Riley Rocks Family Carnival will be held at Beverly High on Sunday August 25 to help defray the medical costs of six-year old cancer victim Riley Fessenden. There will be arts and crafts, face painting, a dunk tank, games, bouncy houses, and carnival food from 11 a.m. until 3 p.m. with all proceeds going to the Riley Rocks Fund.
The Fessendens are Beverly residents, who have four children. Riley’s mother Kamie played field hockey and basketball for the Panthers while her father Todd went to St. John’s Prep for two years before returning home to play soccer at Beverly High for coach Mike Cahill.

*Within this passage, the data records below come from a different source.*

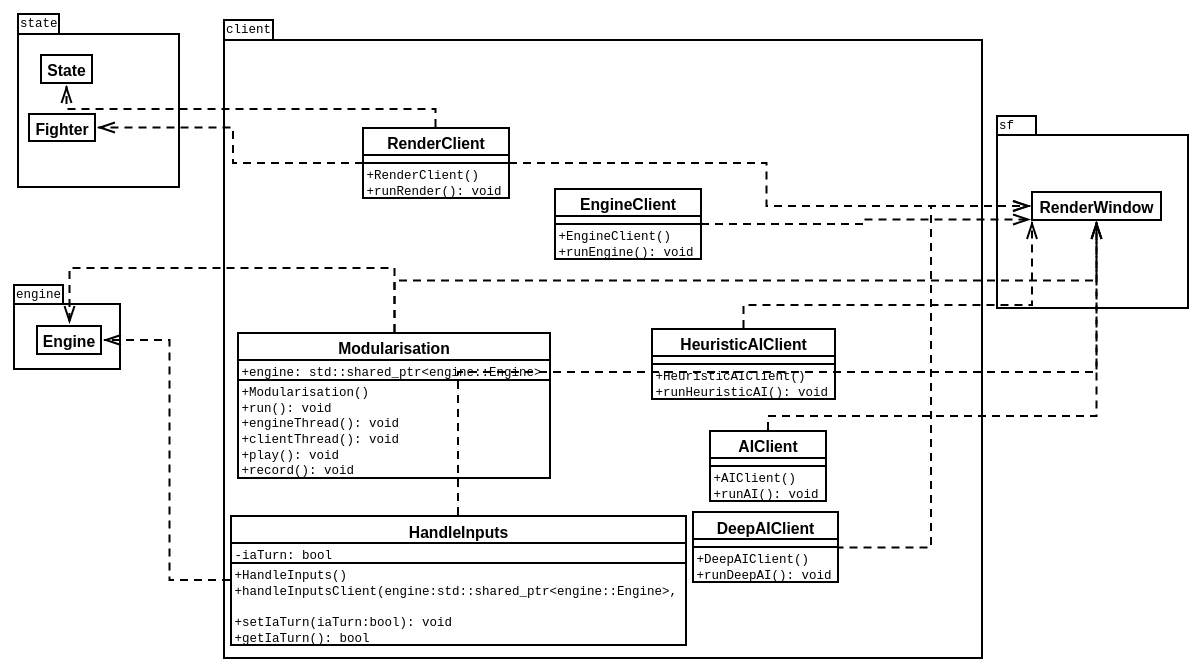
<!DOCTYPE html>
<html lang="en">
<head>
<meta charset="utf-8">
<title>Client package class diagram</title>
<style>
:root { --ink: #000; --paper: #fff; --line: 2px solid var(--ink); }
* { box-sizing: border-box; margin: 0; padding: 0; }
html, body { width: 1200px; height: 671px; overflow: hidden; background: var(--paper); }
.diagram { position: relative; width: 1200px; height: 671px; overflow: hidden; color: var(--ink);
  font: 12.5px/15.7px "Liberation Mono", monospace; }
.package, .class, .connectors { position: absolute; left: var(--x); top: var(--y); width: var(--w); height: var(--h); }
.package { display: flex; flex-direction: column; align-items: flex-start; }
.tab { width: var(--tab); height: var(--tab-height, 21px); flex: none; border: var(--line); border-bottom: 0; padding: 2px 0 0 1px; white-space: nowrap; }
.body { width: 100%; flex: 1; border: var(--line); margin-top: -2px; }
.class { display: flex; flex-direction: column; border: var(--line); background: var(--paper); }
.class h2 { display: flex; align-items: center; justify-content: center; height: 27px; flex: none; padding-top: var(--drop, 5px);
  border-bottom: var(--line); font: bold 15.7px/18px "Liberation Sans", Arial, sans-serif; }
.simple h2 { height: 100%; border: 0; padding-top: 4px; }
.attributes { height: 8px; flex: none; border-bottom: var(--line); }
.attributes.filled { height: 20px; padding: 5px 0 0 2.5px; white-space: nowrap; }
.methods { display: flex; flex-direction: column; list-style: none; padding: 5px 0 0 2.5px; }
.methods li { height: 15.7px; flex: none; white-space: nowrap; }
.connectors { left: 0; top: 0; width: 1200px; height: 671px; fill: none; stroke: var(--ink); stroke-width: 2; }
.dependency { stroke-dasharray: 8 6; marker-end: url(#arrow); }
</style>
</head>
<body>
<main class="diagram">

  <section class="package" style="--x:17px;--y:13px;--w:163px;--h:175px;--tab:43px;--tab-height:22px"><div class="tab">state</div><div class="body"></div></section>
  <section class="package" style="--x:223px;--y:19px;--w:760px;--h:640px;--tab:51px;--tab-height:22px"><div class="tab">client</div><div class="body"></div></section>
  <section class="package" style="--x:996px;--y:115px;--w:193px;--h:194px;--tab:41px"><div class="tab">sf</div><div class="body"></div></section>
  <section class="package" style="--x:13px;--y:284px;--w:108px;--h:86px;--tab:51px"><div class="tab">engine</div><div class="body"></div></section>

  <article class="class simple" style="--x:40px;--y:54px;--w:53px;--h:30px"><h2>State</h2></article>
  <article class="class simple" style="--x:28px;--y:113px;--w:68px;--h:29px"><h2>Fighter</h2></article>
  <article class="class simple" style="--x:36px;--y:325px;--w:66px;--h:30px"><h2>Engine</h2></article>
  <article class="class simple" style="--x:1031px;--y:191px;--w:131px;--h:30px"><h2>RenderWindow</h2></article>

  <article class="class" style="--x:362px;--y:127px;--w:148px;--h:72px">
    <h2>RenderClient</h2>
    <div class="attributes"></div>
    <ul class="methods"><li>+RenderClient()</li><li>+runRender(): void</li></ul>
  </article>

  <article class="class" style="--x:554px;--y:188px;--w:148px;--h:72px">
    <h2>EngineClient</h2>
    <div class="attributes"></div>
    <ul class="methods"><li>+EngineClient()</li><li>+runEngine(): void</li></ul>
  </article>

  <article class="class" style="--x:237px;--y:332px;--w:314px;--h:147px">
    <h2>Modularisation</h2>
    <div class="attributes filled">+engine: std::shared_ptr&lt;engine::Engine&gt;</div>
    <ul class="methods">
      <li>+Modularisation()</li>
      <li>+run(): void</li>
      <li>+engineThread(): void</li>
      <li>+clientThread(): void</li>
      <li>+play(): void</li>
      <li>+record(): void</li>
    </ul>
  </article>

  <article class="class" style="--x:651px;--y:328px;--w:185px;--h:72px">
    <h2>HeuristicAIClient</h2>
    <div class="attributes"></div>
    <ul class="methods"><li>+HeuristicAIClient()</li><li>+runHeuristicAI(): void</li></ul>
  </article>

  <article class="class" style="--x:709px;--y:430px;--w:118px;--h:72px">
    <h2>AIClient</h2>
    <div class="attributes"></div>
    <ul class="methods"><li>+AIClient()</li><li>+runAI(): void</li></ul>
  </article>

  <article class="class" style="--x:692px;--y:511px;--w:147px;--h:72px;--drop:7px">
    <h2>DeepAIClient</h2>
    <div class="attributes"></div>
    <ul class="methods"><li>+DeepAIClient()</li><li>+runDeepAI(): void</li></ul>
  </article>

  <article class="class" style="--x:230px;--y:515px;--w:457px;--h:131px;--drop:7px">
    <h2>HandleInputs</h2>
    <div class="attributes filled">-iaTurn: bool</div>
    <ul class="methods">
      <li>+HandleInputs()</li>
      <li>+handleInputsClient(engine:std::shared_ptr&lt;engine::Engine&gt;,</li>
      <li></li>
      <li>+setIaTurn(iaTurn:bool): void</li>
      <li>+getIaTurn(): bool</li>
    </ul>
  </article>

  <svg class="connectors" viewBox="0 0 1200 671" aria-hidden="true">
    <defs>
      <marker id="arrow" markerUnits="userSpaceOnUse" markerWidth="24" markerHeight="14" refX="20" refY="7" orient="auto">
        <path d="M3 2L18 7L3 12" fill="none" stroke="#000" stroke-width="2"/>
      </marker>
    </defs>
    <path class="dependency" d="M435.5 127V109H66.5V86"/>
    <path class="dependency" d="M363 163H233V127.5H98"/>
    <path class="dependency" d="M509 163H766.5V206H1030"/>
    <path class="dependency" d="M701 224H863V219.5H1030"/>
    <path class="dependency" stroke-dashoffset="-30.5" d="M838 547.5H931V206H1030" style="stroke-dashoffset:30.5"/>
    <path class="dependency" d="M394.5 332V268H69.5V323"/>
    <path class="dependency" d="M394.5 332V280.5H1096.5V222"/>
    <path class="dependency" d="M743.5 328V305H1032V222"/>
    <path class="dependency" d="M458 515V372H1096.5V222"/>
    <path class="dependency" d="M768 430V416H1096.5V222"/>
    <path class="dependency" d="M230 580H169.5V340H104"/>
  </svg>
</main>
</body>
</html>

This past May, Riley, who at the time was a kindergartner at the Ayers Elementary School, was diagnosed with a malignant tumor in her nasal cavity that extended into the brain. This rare form of cancer is called esthesioneuroblastama (ENB), and Riley is going to need several surgeries. She is currently undergoing chemotherapy and radiation treatments through Boston Children’s Hospital and the Dana Farber Cancer Institute.
The Riley Rocks Fund has been set up at the Beverly Cooperative Bank to help defray medical bills. It was Riley who came up with the catching slogan “Riley Rocks”, and the youngster with the bright smile remains positive throughout her many treatments.
The Fessenden family is active in the Beverly community, and volunteers are seeking contributions from local businesses, services donated at the family carnival, and gift cards which will be given away as raffle prizes or silent auction items. A comedy night is also being planned at a future date.
Friends of the Riley Rocks Fund, who are helping to organize the carnival. The carnival is a family event, and they are hoping people will come out to have fun and help support a great cause. For more information go to www.rileyfessendenrocks.com.
The Kyle Arrington All-American Fundamentals Showcase, a combine held by the New England Patriots cornerback, was a big success, and several local kids did well at the event. Bishop Fenwick’s Eric Razney won Speed Racer for fastest 40 (4.49) and 20 yard shuttle (4.04).
Tristan Smith from Hamilton-Wenham was fastest in the offenses and defenses line while Chris Cervizzi from Brooks School (North Reading) won the fastest L/drill. Seth Harold of Governor’s Academy won the top quarterback performer in his age group. The top Young Gun was Hunter Smith of Hamilton-Wenham, who ran a 4.71.
“The day went very well and a lot of football fundamentals were learned,” said NFL Player Agent Sean Stellato, who represents Arrington and several other pro players. “The kids competed very hard.”
Thomas Lane still has two more years of high school remaining, but the Phillips Andover rising junior has committed to Boston College on a substantial scholarship. The pitcher from Georgetown has been playing AAU for Legends out of Middleton since he was 14.
“I decided to commit early because I knew BC was the best fit for me,” said Lane. “I took some time to think about it, and talked with my family. I fell in love with the school and the baseball program immediately.”
His Legends coach Ryan Leahy, a former BC star and pro player, believes Lane has made a great choice.
“I’ve coached Thomas for two years on the Legends 18 and under prospect team,” said Leahy, who is from Salem and is a St. John’s Prep graduate. “He’s a big righthander, who throws his fast ball as high as 89 and has a very good feel for the off-speed stuff. Lane has the right combination of academics and athletics going for him and had offers from UVA, Duke, William & Mary, Wake Forest, and Fordham.
“I know coach Mike Gambino, and he is doing a great job at BC. They are very committed to Thomas. He will have every chance to succeed there, and it’s a great fit for him. I’m predicting a great future in the ACC.”
Leahy’s Legends team is have a very successful season with a 30-10 record. They won the Blue Chip All-American Tournament recently with 83 other teams vying for it.
After 11 years Mike Giardi has decided to close his Hit Zone indoor baseball facility in Swampscott, but he will remain active in the sport he loves, doing camps, clinics, and giving lessons at locations across the North Shore. The former Salem High and Harvard baseball star, who had a four year pro career, will run Giardi’s Professional Baseball Academy with his staff during February and April school vacations and continue to work with the Marblehead Parks and Recreation Department during the summer.
“There are a lot of great memories there,” said Giardi. “I really enjoy teaching the game I love, and will continue to do it.”
Jean DePlacido is a correspondent for The Salem News. You can contact her at JMDeplacido@aol.com.